**EXERCISE DETAILS:** Please reproduce the entries below exactly, omitting any images they contain.

**Source records:**
════

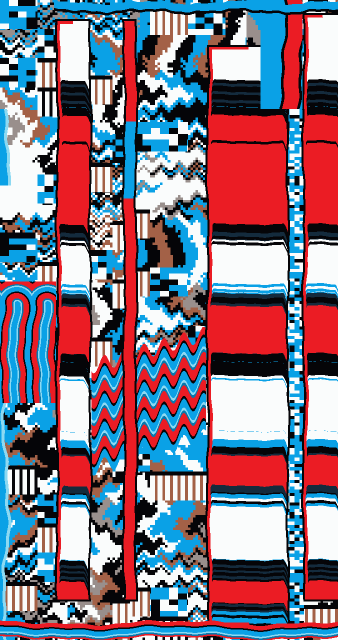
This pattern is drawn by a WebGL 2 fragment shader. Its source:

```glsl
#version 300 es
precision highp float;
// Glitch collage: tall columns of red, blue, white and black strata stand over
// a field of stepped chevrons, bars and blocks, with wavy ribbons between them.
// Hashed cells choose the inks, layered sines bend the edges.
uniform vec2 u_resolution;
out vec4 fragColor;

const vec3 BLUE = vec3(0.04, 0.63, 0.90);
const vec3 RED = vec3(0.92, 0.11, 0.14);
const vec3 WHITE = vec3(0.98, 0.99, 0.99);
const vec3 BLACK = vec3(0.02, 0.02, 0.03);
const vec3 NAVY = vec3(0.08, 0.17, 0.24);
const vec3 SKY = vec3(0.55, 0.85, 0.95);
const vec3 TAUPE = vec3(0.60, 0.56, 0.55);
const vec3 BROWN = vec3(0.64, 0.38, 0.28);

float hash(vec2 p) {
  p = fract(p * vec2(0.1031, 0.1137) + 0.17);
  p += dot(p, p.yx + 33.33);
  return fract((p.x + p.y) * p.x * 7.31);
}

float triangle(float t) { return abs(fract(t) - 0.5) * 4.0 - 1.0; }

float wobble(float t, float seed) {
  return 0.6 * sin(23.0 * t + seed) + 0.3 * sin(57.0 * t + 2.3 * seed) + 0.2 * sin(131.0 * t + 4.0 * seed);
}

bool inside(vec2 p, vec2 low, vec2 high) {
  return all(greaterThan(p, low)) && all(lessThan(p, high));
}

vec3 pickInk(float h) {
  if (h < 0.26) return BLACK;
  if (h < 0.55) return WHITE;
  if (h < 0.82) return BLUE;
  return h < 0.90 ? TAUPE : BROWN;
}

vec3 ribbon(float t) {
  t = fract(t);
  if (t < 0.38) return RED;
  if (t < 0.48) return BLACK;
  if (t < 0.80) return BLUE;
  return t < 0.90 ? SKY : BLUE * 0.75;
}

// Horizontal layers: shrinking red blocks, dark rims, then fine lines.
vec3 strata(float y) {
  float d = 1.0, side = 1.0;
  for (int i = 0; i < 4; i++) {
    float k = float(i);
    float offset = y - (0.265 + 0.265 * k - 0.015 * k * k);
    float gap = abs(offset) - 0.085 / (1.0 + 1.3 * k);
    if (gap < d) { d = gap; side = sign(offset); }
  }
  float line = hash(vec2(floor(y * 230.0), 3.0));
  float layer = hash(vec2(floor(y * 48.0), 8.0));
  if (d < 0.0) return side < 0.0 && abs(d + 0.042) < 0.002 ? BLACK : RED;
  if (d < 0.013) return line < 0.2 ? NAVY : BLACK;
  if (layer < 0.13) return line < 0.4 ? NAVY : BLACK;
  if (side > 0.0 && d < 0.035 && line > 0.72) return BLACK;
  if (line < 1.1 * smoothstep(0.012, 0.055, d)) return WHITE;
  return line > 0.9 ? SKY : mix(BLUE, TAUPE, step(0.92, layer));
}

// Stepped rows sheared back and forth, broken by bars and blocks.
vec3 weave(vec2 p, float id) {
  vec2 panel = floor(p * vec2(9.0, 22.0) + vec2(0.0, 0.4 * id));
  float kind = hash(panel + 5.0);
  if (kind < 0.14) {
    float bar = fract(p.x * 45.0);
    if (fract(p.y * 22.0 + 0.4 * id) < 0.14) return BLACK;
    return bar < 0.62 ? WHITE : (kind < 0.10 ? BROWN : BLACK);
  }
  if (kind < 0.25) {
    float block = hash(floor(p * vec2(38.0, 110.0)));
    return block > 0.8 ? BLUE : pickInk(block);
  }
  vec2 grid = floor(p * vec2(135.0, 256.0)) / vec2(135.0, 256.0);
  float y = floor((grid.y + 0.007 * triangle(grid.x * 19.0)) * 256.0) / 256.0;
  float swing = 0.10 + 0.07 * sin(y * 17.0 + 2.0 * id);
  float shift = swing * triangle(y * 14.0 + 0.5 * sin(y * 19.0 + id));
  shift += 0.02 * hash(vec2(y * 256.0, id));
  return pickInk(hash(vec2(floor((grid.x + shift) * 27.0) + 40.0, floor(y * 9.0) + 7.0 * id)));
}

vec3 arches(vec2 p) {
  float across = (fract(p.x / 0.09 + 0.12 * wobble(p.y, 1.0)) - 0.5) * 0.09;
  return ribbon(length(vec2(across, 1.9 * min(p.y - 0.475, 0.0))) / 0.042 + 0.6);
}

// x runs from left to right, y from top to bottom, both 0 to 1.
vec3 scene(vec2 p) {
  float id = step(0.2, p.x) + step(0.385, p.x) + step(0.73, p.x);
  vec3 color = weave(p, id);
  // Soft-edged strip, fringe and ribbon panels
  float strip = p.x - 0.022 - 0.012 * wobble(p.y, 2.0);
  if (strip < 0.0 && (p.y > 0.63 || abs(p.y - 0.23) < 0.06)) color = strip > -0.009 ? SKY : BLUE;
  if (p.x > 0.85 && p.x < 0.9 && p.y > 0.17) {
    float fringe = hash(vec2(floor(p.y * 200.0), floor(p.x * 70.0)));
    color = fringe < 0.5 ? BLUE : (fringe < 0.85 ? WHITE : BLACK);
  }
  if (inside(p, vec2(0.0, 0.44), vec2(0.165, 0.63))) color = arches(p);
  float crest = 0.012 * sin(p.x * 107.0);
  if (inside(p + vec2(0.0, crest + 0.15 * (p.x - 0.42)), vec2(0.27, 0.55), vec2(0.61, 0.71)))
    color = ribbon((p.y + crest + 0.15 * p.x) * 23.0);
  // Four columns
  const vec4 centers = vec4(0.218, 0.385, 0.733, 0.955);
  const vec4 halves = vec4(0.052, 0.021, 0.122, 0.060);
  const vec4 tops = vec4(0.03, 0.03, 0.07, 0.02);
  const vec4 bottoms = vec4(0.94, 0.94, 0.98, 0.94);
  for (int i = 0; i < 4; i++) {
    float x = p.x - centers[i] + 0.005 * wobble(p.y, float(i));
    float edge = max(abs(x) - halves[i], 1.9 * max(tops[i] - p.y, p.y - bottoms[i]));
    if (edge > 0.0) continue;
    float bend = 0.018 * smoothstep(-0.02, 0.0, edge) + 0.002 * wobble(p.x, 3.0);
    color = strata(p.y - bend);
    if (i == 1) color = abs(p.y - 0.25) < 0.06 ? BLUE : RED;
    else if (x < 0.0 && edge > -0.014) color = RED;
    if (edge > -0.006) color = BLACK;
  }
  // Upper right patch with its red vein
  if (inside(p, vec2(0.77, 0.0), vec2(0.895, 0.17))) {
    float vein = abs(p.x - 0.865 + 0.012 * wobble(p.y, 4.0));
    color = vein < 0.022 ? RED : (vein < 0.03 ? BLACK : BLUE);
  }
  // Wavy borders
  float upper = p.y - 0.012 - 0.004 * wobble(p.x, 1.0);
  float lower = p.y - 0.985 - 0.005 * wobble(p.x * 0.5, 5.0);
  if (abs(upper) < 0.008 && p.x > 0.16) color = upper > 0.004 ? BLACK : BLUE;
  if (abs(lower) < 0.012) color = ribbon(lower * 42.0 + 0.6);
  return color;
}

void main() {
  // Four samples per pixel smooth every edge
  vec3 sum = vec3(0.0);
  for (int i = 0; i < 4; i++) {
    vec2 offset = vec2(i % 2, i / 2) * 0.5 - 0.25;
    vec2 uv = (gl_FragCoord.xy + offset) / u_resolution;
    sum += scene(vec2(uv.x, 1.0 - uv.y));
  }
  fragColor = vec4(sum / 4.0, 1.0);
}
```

════

**EXERCISE SOLUTION:**
This pattern is drawn by a WebGL 2 fragment shader. Its source:

```glsl
#version 300 es
precision highp float;
// Glitch collage: tall columns of red, blue, white and black strata stand over
// a field of stepped chevrons, bars and blocks, with wavy ribbons between them.
// Hashed cells choose the inks, layered sines bend the edges.
uniform vec2 u_resolution;
out vec4 fragColor;

const vec3 BLUE = vec3(0.04, 0.63, 0.90);
const vec3 RED = vec3(0.92, 0.11, 0.14);
const vec3 WHITE = vec3(0.98, 0.99, 0.99);
const vec3 BLACK = vec3(0.02, 0.02, 0.03);
const vec3 NAVY = vec3(0.08, 0.17, 0.24);
const vec3 SKY = vec3(0.55, 0.85, 0.95);
const vec3 TAUPE = vec3(0.60, 0.56, 0.55);
const vec3 BROWN = vec3(0.64, 0.38, 0.28);

float hash(vec2 p) {
  p = fract(p * vec2(0.1031, 0.1137) + 0.17);
  p += dot(p, p.yx + 33.33);
  return fract((p.x + p.y) * p.x * 7.31);
}

float triangle(float t) { return abs(fract(t) - 0.5) * 4.0 - 1.0; }

float wobble(float t, float seed) {
  return 0.6 * sin(23.0 * t + seed) + 0.3 * sin(57.0 * t + 2.3 * seed) + 0.2 * sin(131.0 * t + 4.0 * seed);
}

bool inside(vec2 p, vec2 low, vec2 high) {
  return all(greaterThan(p, low)) && all(lessThan(p, high));
}

vec3 pickInk(float h) {
  if (h < 0.26) return BLACK;
  if (h < 0.55) return WHITE;
  if (h < 0.82) return BLUE;
  return h < 0.90 ? TAUPE : BROWN;
}

vec3 ribbon(float t) {
  t = fract(t);
  if (t < 0.38) return RED;
  if (t < 0.48) return BLACK;
  if (t < 0.80) return BLUE;
  return t < 0.90 ? SKY : BLUE * 0.75;
}

// Horizontal layers: shrinking red blocks, dark rims, then fine lines.
vec3 strata(float y) {
  float d = 1.0, side = 1.0;
  for (int i = 0; i < 4; i++) {
    float k = float(i);
    float offset = y - (0.265 + 0.265 * k - 0.015 * k * k);
    float gap = abs(offset) - 0.085 / (1.0 + 1.3 * k);
    if (gap < d) { d = gap; side = sign(offset); }
  }
  float line = hash(vec2(floor(y * 230.0), 3.0));
  float layer = hash(vec2(floor(y * 48.0), 8.0));
  if (d < 0.0) return side < 0.0 && abs(d + 0.042) < 0.002 ? BLACK : RED;
  if (d < 0.013) return line < 0.2 ? NAVY : BLACK;
  if (layer < 0.13) return line < 0.4 ? NAVY : BLACK;
  if (side > 0.0 && d < 0.035 && line > 0.72) return BLACK;
  if (line < 1.1 * smoothstep(0.012, 0.055, d)) return WHITE;
  return line > 0.9 ? SKY : mix(BLUE, TAUPE, step(0.92, layer));
}

// Stepped rows sheared back and forth, broken by bars and blocks.
vec3 weave(vec2 p, float id) {
  vec2 panel = floor(p * vec2(9.0, 22.0) + vec2(0.0, 0.4 * id));
  float kind = hash(panel + 5.0);
  if (kind < 0.14) {
    float bar = fract(p.x * 45.0);
    if (fract(p.y * 22.0 + 0.4 * id) < 0.14) return BLACK;
    return bar < 0.62 ? WHITE : (kind < 0.10 ? BROWN : BLACK);
  }
  if (kind < 0.25) {
    float block = hash(floor(p * vec2(38.0, 110.0)));
    return block > 0.8 ? BLUE : pickInk(block);
  }
  vec2 grid = floor(p * vec2(135.0, 256.0)) / vec2(135.0, 256.0);
  float y = floor((grid.y + 0.007 * triangle(grid.x * 19.0)) * 256.0) / 256.0;
  float swing = 0.10 + 0.07 * sin(y * 17.0 + 2.0 * id);
  float shift = swing * triangle(y * 14.0 + 0.5 * sin(y * 19.0 + id));
  shift += 0.02 * hash(vec2(y * 256.0, id));
  return pickInk(hash(vec2(floor((grid.x + shift) * 27.0) + 40.0, floor(y * 9.0) + 7.0 * id)));
}

vec3 arches(vec2 p) {
  float across = (fract(p.x / 0.09 + 0.12 * wobble(p.y, 1.0)) - 0.5) * 0.09;
  return ribbon(length(vec2(across, 1.9 * min(p.y - 0.475, 0.0))) / 0.042 + 0.6);
}

// x runs from left to right, y from top to bottom, both 0 to 1.
vec3 scene(vec2 p) {
  float id = step(0.2, p.x) + step(0.385, p.x) + step(0.73, p.x);
  vec3 color = weave(p, id);
  // Soft-edged strip, fringe and ribbon panels
  float strip = p.x - 0.022 - 0.012 * wobble(p.y, 2.0);
  if (strip < 0.0 && (p.y > 0.63 || abs(p.y - 0.23) < 0.06)) color = strip > -0.009 ? SKY : BLUE;
  if (p.x > 0.85 && p.x < 0.9 && p.y > 0.17) {
    float fringe = hash(vec2(floor(p.y * 200.0), floor(p.x * 70.0)));
    color = fringe < 0.5 ? BLUE : (fringe < 0.85 ? WHITE : BLACK);
  }
  if (inside(p, vec2(0.0, 0.44), vec2(0.165, 0.63))) color = arches(p);
  float crest = 0.012 * sin(p.x * 107.0);
  if (inside(p + vec2(0.0, crest + 0.15 * (p.x - 0.42)), vec2(0.27, 0.55), vec2(0.61, 0.71)))
    color = ribbon((p.y + crest + 0.15 * p.x) * 23.0);
  // Four columns
  const vec4 centers = vec4(0.218, 0.385, 0.733, 0.955);
  const vec4 halves = vec4(0.052, 0.021, 0.122, 0.060);
  const vec4 tops = vec4(0.03, 0.03, 0.07, 0.02);
  const vec4 bottoms = vec4(0.94, 0.94, 0.98, 0.94);
  for (int i = 0; i < 4; i++) {
    float x = p.x - centers[i] + 0.005 * wobble(p.y, float(i));
    float edge = max(abs(x) - halves[i], 1.9 * max(tops[i] - p.y, p.y - bottoms[i]));
    if (edge > 0.0) continue;
    float bend = 0.018 * smoothstep(-0.02, 0.0, edge) + 0.002 * wobble(p.x, 3.0);
    color = strata(p.y - bend);
    if (i == 1) color = abs(p.y - 0.25) < 0.06 ? BLUE : RED;
    else if (x < 0.0 && edge > -0.014) color = RED;
    if (edge > -0.006) color = BLACK;
  }
  // Upper right patch with its red vein
  if (inside(p, vec2(0.77, 0.0), vec2(0.895, 0.17))) {
    float vein = abs(p.x - 0.865 + 0.012 * wobble(p.y, 4.0));
    color = vein < 0.022 ? RED : (vein < 0.03 ? BLACK : BLUE);
  }
  // Wavy borders
  float upper = p.y - 0.012 - 0.004 * wobble(p.x, 1.0);
  float lower = p.y - 0.985 - 0.005 * wobble(p.x * 0.5, 5.0);
  if (abs(upper) < 0.008 && p.x > 0.16) color = upper > 0.004 ? BLACK : BLUE;
  if (abs(lower) < 0.012) color = ribbon(lower * 42.0 + 0.6);
  return color;
}

void main() {
  // Four samples per pixel smooth every edge
  vec3 sum = vec3(0.0);
  for (int i = 0; i < 4; i++) {
    vec2 offset = vec2(i % 2, i / 2) * 0.5 - 0.25;
    vec2 uv = (gl_FragCoord.xy + offset) / u_resolution;
    sum += scene(vec2(uv.x, 1.0 - uv.y));
  }
  fragColor = vec4(sum / 4.0, 1.0);
}
```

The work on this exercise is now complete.